*** Opening Data for processing ***

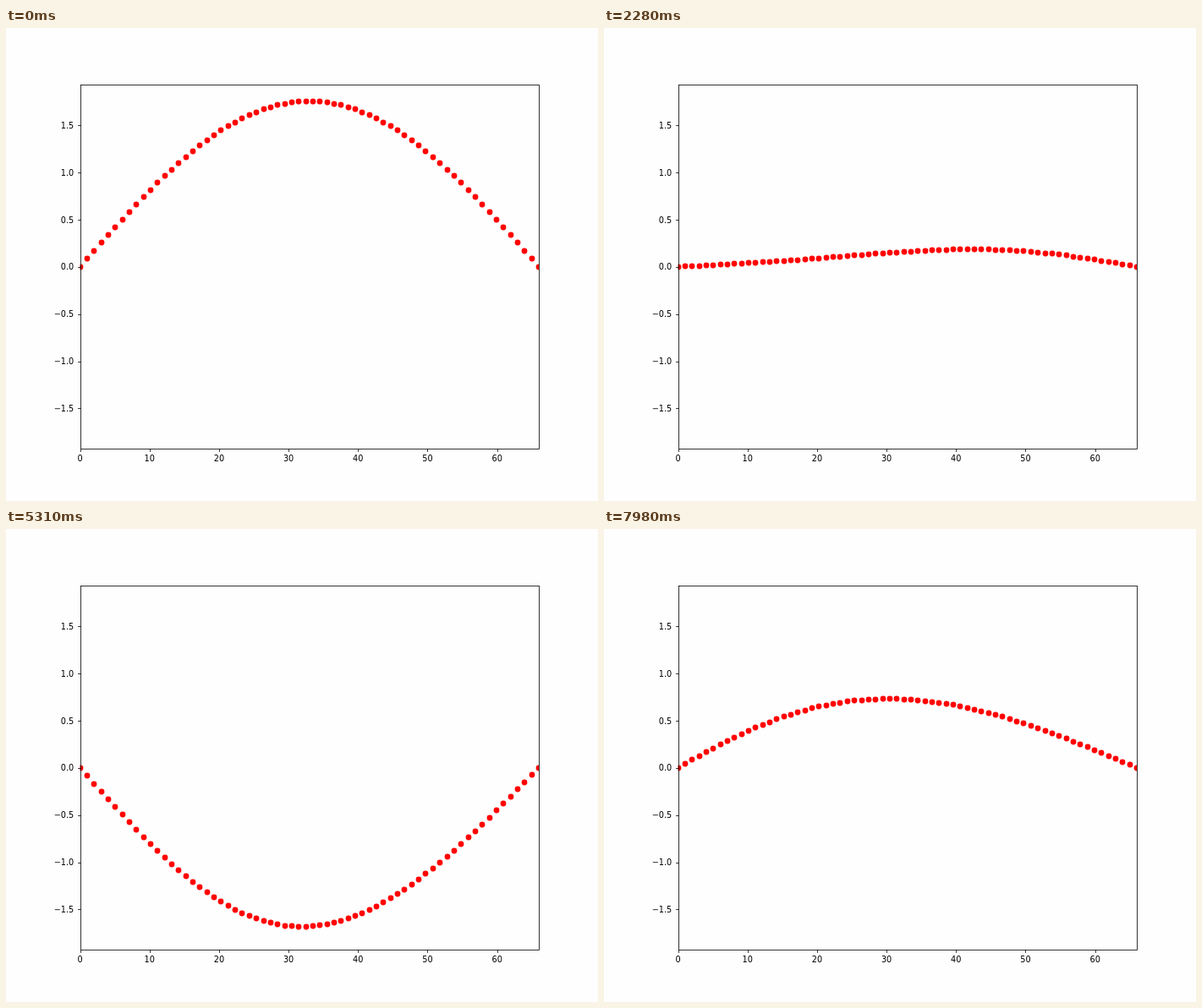
An HTML page for the animation above (8000 ms loop, 700x560 px).

```html
<!DOCTYPE html>
<html lang="en">
<head>
<meta charset="utf-8">
<title>Nonlinear string</title>
<style>
html, body { margin: 0; width: 100%; height: 100%; overflow: hidden; background: #fefefe; }
svg { display: block; width: 700px; height: 560px; }
text { font: 9.72px "DejaVu Sans", sans-serif; fill: #000; }
.line { fill: none; stroke: #000; stroke-width: .8; }
</style>
</head>
<body>
<svg viewBox="0 0 700 560">
  <clipPath id="plot"><rect x="87.5" y="67.2" width="542.5" height="431.2"/></clipPath>
  <g id="dots" clip-path="url(#plot)" fill="#f00"></g>
  <g id="axes"><rect class="line" x="88.5" y="67.5" width="542" height="431"/></g>
</svg>
<script>
const LOOP = 8000, STEP = 30;
const LEFT = 87.5, WIDTH = 542.5, MID = 282.8, HALF = 215.6;
const N = 65;                          // springs in the chain
const AMP = 10 * Math.sqrt(2 / N);
const ALPHA = 1.15, DT = 0.4;

const toX = v => LEFT + WIDTH * v / 66;
const toY = v => MID - HALF * v / (1.1 * AMP);

function add(parent, tag, attrs, text) {
  const el = document.createElementNS("http://www.w3.org/2000/svg", tag);
  for (const key in attrs) el.setAttribute(key, attrs[key]);
  if (text) el.textContent = text;
  return parent.appendChild(el);
}

// Chain of masses with quadratic springs, fixed at both ends.
function simulate(count) {
  const q = Array.from({ length: N + 1 }, (_, i) => AMP * Math.sin(Math.PI * i / N));
  const p = new Array(N + 1).fill(0);
  const pull = d => d + ALPHA * d * d;
  const states = [];
  for (let s = 0; s < count; s++) {
    states.push(q.slice());
    for (let i = 1; i < N; i++) p[i] += DT * (pull(q[i + 1] - q[i]) - pull(q[i] - q[i - 1]));
    for (let i = 1; i < N; i++) q[i] += DT * p[i];
  }
  return states;
}

const axes = document.getElementById("axes");
for (let v = 0; v <= 60; v += 10) {
  const x = toX(v), line = Math.floor(x + 0.5) + 0.5;
  add(axes, "path", { class: "line", d: `M${line} 498.5v3.4` });
  add(axes, "text", { x, y: 513, "text-anchor": "middle" }, String(v));
}
for (let v = -1.5; v <= 1.5; v += 0.5) {
  const y = toY(v), line = Math.floor(y + 0.5) + 0.5;
  add(axes, "path", { class: "line", d: `M88.5 ${line}h-3.4` });
  add(axes, "text", { x: 80.3, y: y + 3.6, "text-anchor": "end" }, v.toFixed(1).replace("-", "\u2212"));
}

const group = document.getElementById("dots");
const dots = Array.from({ length: N + 1 }, (_, i) =>
  add(group, "circle", { cx: Math.round(LEFT + WIDTH * i / N), r: 3.4 }));
const states = simulate(Math.ceil(LOOP / STEP));

function draw(time) {
  const state = states[Math.floor(time % LOOP / STEP)];
  dots.forEach((dot, i) => dot.setAttribute("cy", Math.round(toY(state[i]))));
}

const start = performance.now();
function tick() {
  draw(performance.now() - start);
  requestAnimationFrame(tick);
}
draw(0);
requestAnimationFrame(tick);
</script>
</body>
</html>
```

*** Closing Data for processing ***

→ **Task to complete**
Please repeat every record above exactly, leaving the pictures out.

→ **Written solution**
An HTML page for the animation above (8000 ms loop, 700x560 px).

```html
<!DOCTYPE html>
<html lang="en">
<head>
<meta charset="utf-8">
<title>Nonlinear string</title>
<style>
html, body { margin: 0; width: 100%; height: 100%; overflow: hidden; background: #fefefe; }
svg { display: block; width: 700px; height: 560px; }
text { font: 9.72px "DejaVu Sans", sans-serif; fill: #000; }
.line { fill: none; stroke: #000; stroke-width: .8; }
</style>
</head>
<body>
<svg viewBox="0 0 700 560">
  <clipPath id="plot"><rect x="87.5" y="67.2" width="542.5" height="431.2"/></clipPath>
  <g id="dots" clip-path="url(#plot)" fill="#f00"></g>
  <g id="axes"><rect class="line" x="88.5" y="67.5" width="542" height="431"/></g>
</svg>
<script>
const LOOP = 8000, STEP = 30;
const LEFT = 87.5, WIDTH = 542.5, MID = 282.8, HALF = 215.6;
const N = 65;                          // springs in the chain
const AMP = 10 * Math.sqrt(2 / N);
const ALPHA = 1.15, DT = 0.4;

const toX = v => LEFT + WIDTH * v / 66;
const toY = v => MID - HALF * v / (1.1 * AMP);

function add(parent, tag, attrs, text) {
  const el = document.createElementNS("http://www.w3.org/2000/svg", tag);
  for (const key in attrs) el.setAttribute(key, attrs[key]);
  if (text) el.textContent = text;
  return parent.appendChild(el);
}

// Chain of masses with quadratic springs, fixed at both ends.
function simulate(count) {
  const q = Array.from({ length: N + 1 }, (_, i) => AMP * Math.sin(Math.PI * i / N));
  const p = new Array(N + 1).fill(0);
  const pull = d => d + ALPHA * d * d;
  const states = [];
  for (let s = 0; s < count; s++) {
    states.push(q.slice());
    for (let i = 1; i < N; i++) p[i] += DT * (pull(q[i + 1] - q[i]) - pull(q[i] - q[i - 1]));
    for (let i = 1; i < N; i++) q[i] += DT * p[i];
  }
  return states;
}

const axes = document.getElementById("axes");
for (let v = 0; v <= 60; v += 10) {
  const x = toX(v), line = Math.floor(x + 0.5) + 0.5;
  add(axes, "path", { class: "line", d: `M${line} 498.5v3.4` });
  add(axes, "text", { x, y: 513, "text-anchor": "middle" }, String(v));
}
for (let v = -1.5; v <= 1.5; v += 0.5) {
  const y = toY(v), line = Math.floor(y + 0.5) + 0.5;
  add(axes, "path", { class: "line", d: `M88.5 ${line}h-3.4` });
  add(axes, "text", { x: 80.3, y: y + 3.6, "text-anchor": "end" }, v.toFixed(1).replace("-", "\u2212"));
}

const group = document.getElementById("dots");
const dots = Array.from({ length: N + 1 }, (_, i) =>
  add(group, "circle", { cx: Math.round(LEFT + WIDTH * i / N), r: 3.4 }));
const states = simulate(Math.ceil(LOOP / STEP));

function draw(time) {
  const state = states[Math.floor(time % LOOP / STEP)];
  dots.forEach((dot, i) => dot.setAttribute("cy", Math.round(toY(state[i]))));
}

const start = performance.now();
function tick() {
  draw(performance.now() - start);
  requestAnimationFrame(tick);
}
draw(0);
requestAnimationFrame(tick);
</script>
</body>
</html>
```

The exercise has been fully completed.